Credit Rod Kennedy Jr. for a keen perseverance. Pursuant to the story linked to his name, Kennedy unearthed (the right word) the blueprints for Ebbets Field. This is where Kennedy lives in his memories (as all us fans of baseball and cricket do, whatever the era or place in the world, Flatbush or Tibet) of a wild (in terms of where the ball was going after it left his hand)-young Sandy Koufax and the then-more-established Boys of Summer from the 1950s.
Kennedy’s dream is a one-quarter scale re-creation of Ebbets Field for a Dodgers museum. Kennedy went scavenging, in a place he more expected to find Bela Lugosi morphing into a bat, for the original stadium plans. Unfortunately, the Brooklyn Municipal fathers have reclaimed the blueprints. But much had been learned:
“The drawings revealed unknown aspects of the ballpark’s design…. ‘Photos are usually taken from some distance away, and when you stand back from the entrance you see little tiny round things on the roof of the ballpark,’ [an observer] said. The blueprints showed that these rooftop decorations, known as antefixes, were in fact baseballs, ornaments that echoed the baseball-adorned terracotta spandrels above the pilasters.

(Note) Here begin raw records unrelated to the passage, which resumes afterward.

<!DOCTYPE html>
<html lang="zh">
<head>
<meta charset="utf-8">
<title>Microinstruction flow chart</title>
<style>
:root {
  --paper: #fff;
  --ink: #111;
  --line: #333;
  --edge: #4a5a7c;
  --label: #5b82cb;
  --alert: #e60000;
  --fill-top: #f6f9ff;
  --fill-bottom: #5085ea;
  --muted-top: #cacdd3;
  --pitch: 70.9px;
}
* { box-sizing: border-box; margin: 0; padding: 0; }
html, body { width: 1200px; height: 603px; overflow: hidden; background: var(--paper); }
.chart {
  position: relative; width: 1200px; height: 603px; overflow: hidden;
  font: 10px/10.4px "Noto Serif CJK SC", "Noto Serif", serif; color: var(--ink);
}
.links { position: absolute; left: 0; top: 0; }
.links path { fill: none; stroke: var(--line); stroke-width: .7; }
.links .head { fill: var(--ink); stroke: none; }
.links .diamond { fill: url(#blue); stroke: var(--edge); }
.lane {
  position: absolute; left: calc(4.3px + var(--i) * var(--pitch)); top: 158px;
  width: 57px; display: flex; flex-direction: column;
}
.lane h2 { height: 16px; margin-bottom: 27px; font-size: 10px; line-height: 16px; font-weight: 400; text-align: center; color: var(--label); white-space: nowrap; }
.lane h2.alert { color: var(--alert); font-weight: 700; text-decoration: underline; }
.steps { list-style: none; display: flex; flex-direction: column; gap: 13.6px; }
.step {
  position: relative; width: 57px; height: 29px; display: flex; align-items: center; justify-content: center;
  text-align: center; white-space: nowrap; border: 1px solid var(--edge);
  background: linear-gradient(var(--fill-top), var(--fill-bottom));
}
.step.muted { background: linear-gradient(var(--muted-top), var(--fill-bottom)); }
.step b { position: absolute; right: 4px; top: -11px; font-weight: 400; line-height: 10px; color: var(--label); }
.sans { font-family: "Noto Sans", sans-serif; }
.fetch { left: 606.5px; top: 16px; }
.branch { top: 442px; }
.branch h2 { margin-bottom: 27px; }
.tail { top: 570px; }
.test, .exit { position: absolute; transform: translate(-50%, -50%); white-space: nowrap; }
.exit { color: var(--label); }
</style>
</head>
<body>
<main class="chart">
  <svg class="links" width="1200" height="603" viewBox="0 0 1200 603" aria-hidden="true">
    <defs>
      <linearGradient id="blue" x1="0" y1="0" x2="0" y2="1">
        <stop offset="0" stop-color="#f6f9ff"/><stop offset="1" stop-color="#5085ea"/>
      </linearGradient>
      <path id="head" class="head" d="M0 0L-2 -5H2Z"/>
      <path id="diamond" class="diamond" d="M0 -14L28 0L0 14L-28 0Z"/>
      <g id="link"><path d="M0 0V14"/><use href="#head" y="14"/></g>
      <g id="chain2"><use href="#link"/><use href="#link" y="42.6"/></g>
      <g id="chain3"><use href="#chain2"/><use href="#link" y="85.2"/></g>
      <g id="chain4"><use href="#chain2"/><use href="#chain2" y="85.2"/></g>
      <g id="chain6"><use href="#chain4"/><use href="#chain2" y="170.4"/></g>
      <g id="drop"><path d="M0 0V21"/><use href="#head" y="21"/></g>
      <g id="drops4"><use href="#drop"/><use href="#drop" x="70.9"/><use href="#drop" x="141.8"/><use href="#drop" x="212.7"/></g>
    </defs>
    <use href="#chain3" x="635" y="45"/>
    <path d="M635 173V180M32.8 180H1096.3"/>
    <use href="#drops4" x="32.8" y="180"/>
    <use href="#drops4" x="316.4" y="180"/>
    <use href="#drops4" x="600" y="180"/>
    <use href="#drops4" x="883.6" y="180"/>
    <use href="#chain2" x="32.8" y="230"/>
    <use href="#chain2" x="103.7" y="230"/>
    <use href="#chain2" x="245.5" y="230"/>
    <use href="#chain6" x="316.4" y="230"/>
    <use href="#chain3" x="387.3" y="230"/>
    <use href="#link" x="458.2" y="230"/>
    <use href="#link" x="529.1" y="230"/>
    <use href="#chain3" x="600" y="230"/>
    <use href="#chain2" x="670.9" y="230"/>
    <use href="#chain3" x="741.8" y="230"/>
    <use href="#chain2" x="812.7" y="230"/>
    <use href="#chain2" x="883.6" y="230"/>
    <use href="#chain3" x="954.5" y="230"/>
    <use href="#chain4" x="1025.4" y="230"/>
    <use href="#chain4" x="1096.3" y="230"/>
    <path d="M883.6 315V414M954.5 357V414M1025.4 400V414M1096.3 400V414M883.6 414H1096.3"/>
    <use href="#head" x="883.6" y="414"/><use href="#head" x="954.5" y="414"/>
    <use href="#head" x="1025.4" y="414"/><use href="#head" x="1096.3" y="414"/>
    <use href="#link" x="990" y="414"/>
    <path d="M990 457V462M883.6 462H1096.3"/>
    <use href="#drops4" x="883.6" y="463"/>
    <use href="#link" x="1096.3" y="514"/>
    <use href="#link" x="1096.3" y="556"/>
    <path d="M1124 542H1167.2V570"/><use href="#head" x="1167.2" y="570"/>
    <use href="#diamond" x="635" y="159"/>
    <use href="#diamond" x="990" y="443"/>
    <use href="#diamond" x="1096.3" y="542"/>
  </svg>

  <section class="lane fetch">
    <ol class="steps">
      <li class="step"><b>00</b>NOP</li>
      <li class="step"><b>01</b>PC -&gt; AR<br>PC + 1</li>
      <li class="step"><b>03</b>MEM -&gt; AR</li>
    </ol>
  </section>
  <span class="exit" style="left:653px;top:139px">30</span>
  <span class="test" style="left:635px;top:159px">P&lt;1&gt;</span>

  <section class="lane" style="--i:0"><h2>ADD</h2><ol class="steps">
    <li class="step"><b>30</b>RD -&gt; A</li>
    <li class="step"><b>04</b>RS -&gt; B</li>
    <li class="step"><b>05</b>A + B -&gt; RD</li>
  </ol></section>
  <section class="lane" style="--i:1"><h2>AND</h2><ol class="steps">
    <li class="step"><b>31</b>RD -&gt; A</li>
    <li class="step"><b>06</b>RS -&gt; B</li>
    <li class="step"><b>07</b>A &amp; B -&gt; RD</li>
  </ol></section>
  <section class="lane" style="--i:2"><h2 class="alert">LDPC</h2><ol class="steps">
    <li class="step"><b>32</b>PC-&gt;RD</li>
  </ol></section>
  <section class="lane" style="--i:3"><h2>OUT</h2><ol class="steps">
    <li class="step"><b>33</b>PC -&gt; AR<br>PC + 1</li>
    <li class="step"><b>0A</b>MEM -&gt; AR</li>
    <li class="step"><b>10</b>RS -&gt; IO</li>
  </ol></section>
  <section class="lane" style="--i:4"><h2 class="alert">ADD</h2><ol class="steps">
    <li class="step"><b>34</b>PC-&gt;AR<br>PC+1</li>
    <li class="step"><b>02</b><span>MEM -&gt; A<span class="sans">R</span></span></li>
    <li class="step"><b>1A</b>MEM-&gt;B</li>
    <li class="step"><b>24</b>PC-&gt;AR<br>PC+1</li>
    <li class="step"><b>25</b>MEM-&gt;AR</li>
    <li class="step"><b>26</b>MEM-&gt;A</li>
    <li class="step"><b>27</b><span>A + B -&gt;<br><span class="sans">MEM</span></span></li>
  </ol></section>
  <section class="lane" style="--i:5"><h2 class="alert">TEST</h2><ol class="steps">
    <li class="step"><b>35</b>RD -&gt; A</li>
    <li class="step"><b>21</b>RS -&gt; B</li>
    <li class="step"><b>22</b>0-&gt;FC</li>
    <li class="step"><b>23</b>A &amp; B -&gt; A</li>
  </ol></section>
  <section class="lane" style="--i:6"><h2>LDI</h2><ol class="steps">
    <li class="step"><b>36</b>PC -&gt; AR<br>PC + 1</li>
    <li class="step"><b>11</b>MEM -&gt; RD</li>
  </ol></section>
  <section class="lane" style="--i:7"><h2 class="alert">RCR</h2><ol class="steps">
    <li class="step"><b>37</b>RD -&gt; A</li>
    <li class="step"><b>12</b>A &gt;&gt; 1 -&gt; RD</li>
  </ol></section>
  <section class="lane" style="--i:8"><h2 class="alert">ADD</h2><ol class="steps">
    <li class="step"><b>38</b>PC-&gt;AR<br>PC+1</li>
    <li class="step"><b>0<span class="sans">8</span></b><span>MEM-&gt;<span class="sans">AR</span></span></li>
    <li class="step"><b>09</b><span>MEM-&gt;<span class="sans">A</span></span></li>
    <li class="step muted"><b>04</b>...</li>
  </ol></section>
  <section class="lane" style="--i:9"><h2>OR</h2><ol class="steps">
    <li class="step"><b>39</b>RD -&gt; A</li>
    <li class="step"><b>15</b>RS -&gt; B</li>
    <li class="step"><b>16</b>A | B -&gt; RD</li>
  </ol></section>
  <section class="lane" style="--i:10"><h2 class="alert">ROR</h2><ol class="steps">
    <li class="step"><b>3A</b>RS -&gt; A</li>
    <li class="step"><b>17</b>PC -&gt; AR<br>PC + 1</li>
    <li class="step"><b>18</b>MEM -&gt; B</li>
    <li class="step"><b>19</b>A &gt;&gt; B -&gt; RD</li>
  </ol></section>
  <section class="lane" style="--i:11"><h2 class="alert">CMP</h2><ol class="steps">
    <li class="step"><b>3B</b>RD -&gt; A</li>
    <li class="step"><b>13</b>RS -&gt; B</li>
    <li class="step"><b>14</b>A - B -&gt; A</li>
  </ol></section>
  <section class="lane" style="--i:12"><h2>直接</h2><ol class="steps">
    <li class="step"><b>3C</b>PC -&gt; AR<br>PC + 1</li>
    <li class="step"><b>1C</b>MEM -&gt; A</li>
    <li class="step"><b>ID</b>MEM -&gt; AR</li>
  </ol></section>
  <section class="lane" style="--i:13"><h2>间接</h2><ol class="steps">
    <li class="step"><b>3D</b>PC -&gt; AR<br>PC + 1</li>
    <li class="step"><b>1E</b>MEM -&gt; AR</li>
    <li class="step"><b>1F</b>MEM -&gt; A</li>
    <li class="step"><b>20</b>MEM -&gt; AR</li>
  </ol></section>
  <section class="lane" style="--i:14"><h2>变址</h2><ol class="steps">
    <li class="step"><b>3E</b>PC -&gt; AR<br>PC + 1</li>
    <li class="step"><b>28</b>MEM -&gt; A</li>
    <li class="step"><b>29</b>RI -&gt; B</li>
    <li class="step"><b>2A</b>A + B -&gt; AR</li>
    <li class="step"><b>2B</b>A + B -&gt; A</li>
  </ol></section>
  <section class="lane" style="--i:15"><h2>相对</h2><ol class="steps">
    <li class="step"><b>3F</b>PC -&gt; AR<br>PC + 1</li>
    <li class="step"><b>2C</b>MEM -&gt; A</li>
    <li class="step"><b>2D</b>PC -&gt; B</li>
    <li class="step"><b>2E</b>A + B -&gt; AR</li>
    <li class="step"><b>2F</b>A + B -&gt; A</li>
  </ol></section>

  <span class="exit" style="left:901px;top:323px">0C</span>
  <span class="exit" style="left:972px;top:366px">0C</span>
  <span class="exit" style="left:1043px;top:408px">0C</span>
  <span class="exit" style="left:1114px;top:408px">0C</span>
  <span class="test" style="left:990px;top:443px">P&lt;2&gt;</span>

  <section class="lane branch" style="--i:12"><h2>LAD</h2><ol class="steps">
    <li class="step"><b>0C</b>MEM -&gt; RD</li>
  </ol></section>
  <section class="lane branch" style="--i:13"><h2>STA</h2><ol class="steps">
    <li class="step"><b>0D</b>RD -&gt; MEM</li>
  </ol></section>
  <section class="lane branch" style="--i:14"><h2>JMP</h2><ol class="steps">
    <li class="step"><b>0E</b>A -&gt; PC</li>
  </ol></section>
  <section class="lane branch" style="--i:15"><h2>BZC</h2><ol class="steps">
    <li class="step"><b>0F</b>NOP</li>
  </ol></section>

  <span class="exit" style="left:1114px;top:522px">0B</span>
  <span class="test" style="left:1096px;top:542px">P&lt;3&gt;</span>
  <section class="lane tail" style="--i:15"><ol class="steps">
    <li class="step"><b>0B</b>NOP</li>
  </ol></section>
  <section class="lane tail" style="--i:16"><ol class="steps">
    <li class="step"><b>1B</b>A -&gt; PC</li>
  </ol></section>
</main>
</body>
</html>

The lot plan also showed that McKeever Place, on the…third-base side, was named Cedar Place in 1912.”
Whether instruments of the Dodgers Symph-phony Band have been or will be discovered, since the wrecking (base)ball of early 1960, remains unknown.